loading...

The more things change...

hugodaniel profile image Hugo Daniel ・2 min read

So we know that history has a tendency to repeat itself. Statically typed languages are apparently here to stay. At the moment this wave might seem very hard to bail out and likely to crush us if we are not already surfing it like a pro.

Having had the pleasure of getting bombed in face by such waves in the past, I would like to draw a parallel with the computer programming language scene from 15 years ago.

Lets time travel to around 2005 (give or take). There was also a crushing wave of somewhat dynamic languages that you had to be surfing like a pro to avoid risking having your surfboard obliterated.
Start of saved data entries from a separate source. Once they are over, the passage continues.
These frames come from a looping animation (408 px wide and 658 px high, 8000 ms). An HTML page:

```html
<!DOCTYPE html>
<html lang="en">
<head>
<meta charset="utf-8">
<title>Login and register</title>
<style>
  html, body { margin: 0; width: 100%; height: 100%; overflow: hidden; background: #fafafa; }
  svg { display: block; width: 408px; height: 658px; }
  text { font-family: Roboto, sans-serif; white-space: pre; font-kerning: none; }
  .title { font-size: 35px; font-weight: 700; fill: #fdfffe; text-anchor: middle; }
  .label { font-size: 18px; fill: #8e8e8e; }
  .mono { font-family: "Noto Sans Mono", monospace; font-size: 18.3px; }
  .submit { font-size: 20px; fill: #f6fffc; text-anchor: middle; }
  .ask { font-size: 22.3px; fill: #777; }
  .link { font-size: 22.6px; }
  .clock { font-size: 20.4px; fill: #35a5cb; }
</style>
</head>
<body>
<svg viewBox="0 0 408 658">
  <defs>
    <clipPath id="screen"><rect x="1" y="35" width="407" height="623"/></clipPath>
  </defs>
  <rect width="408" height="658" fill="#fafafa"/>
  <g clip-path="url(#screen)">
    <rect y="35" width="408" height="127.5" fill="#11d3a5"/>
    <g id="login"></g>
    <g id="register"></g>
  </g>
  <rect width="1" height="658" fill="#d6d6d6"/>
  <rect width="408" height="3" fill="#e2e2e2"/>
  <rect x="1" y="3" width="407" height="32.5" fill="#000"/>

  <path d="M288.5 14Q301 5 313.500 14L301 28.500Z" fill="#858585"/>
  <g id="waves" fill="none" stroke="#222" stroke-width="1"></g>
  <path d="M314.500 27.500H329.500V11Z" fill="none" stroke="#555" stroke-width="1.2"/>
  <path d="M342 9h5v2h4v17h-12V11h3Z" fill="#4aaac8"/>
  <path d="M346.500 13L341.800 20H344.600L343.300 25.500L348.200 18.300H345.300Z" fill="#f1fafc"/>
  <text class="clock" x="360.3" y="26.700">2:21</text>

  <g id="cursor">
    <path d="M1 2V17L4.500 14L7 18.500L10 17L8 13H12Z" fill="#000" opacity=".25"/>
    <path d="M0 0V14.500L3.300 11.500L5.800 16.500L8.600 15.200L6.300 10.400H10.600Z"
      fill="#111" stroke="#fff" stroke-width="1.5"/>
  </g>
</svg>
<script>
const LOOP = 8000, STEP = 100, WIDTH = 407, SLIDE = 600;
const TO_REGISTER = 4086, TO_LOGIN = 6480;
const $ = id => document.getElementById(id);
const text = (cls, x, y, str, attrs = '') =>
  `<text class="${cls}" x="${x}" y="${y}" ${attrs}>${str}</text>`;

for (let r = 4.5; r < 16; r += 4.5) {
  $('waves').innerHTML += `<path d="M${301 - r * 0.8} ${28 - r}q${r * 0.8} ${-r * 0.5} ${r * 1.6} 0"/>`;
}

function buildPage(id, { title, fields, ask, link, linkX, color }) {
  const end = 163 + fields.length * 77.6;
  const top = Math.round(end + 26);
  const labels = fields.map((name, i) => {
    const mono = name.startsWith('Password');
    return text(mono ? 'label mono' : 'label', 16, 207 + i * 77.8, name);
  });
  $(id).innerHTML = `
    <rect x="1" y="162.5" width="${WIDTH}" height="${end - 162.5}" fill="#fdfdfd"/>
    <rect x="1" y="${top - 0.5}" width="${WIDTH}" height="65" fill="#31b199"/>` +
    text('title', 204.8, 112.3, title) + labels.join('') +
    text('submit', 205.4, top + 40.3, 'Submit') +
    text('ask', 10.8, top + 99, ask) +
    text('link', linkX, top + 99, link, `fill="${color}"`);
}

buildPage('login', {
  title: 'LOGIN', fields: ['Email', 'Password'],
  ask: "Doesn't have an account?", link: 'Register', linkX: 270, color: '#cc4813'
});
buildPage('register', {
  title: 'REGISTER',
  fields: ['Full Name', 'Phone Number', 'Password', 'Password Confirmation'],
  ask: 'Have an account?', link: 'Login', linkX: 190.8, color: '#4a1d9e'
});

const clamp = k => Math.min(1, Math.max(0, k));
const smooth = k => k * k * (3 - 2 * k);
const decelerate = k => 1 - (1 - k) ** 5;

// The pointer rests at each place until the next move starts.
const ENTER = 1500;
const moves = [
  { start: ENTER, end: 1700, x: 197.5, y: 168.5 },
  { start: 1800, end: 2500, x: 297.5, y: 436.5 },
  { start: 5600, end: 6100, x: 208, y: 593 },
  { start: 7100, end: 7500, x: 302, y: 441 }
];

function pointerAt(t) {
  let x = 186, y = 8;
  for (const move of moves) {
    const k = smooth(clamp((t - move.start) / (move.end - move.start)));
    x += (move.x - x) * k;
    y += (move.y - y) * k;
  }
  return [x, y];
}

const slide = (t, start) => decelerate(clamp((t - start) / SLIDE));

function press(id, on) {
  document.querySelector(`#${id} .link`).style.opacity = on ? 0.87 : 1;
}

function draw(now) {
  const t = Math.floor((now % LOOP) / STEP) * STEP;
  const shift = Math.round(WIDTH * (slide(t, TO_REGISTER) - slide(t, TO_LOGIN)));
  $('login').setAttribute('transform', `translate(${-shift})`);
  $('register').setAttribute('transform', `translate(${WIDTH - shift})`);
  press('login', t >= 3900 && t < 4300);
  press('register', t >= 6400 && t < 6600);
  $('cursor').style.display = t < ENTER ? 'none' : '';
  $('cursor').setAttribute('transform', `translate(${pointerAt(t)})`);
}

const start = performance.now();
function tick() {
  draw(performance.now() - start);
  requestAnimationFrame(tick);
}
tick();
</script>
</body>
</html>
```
Here are the somewhat dynamic languages of 2005 and their equivalent vibe static ones of 2020:

  • Python in 2005 = Rust in 2020

    • Here is a language with a well thought set of principles as a starting design and with the good grace of being the cool language of the future. You definitely should be programming this. They are moving fast and don't even get stuck with things like backward compatibility.
  • Ruby in 2005 = Nim in 2020

    • A small niche language with interesting macro/AST/blabla stuff stolen from LISP. Peculiar people seem to be doing weird projects with it just for fun. Might have some industry one day.
  • JavaScript in 2005 = TypeScript in 2020

    • Browser compatible and gives you the best of both worlds with gradual typing. In runtime, nobody cares anyway.
  • PHP in 2005 = C# in 2020

    • A thing from the past trying to reinvent itself and with a ton of legacy stuff in the market. It seems to be gaining new traction in big markets.
  • Lisp in 2005 = Haskell in 2020

    • The purist vibe, some very niche industry. Make sure to know your monoids/cdrs.
  • Perl = ???

    • hmm I can't think of something similar to Perl back then; Perl had a very cool community of good coders (Perlmongers etc) and was waiting for perl6 to kill all industry and rule forever.

Discussion

markdown guide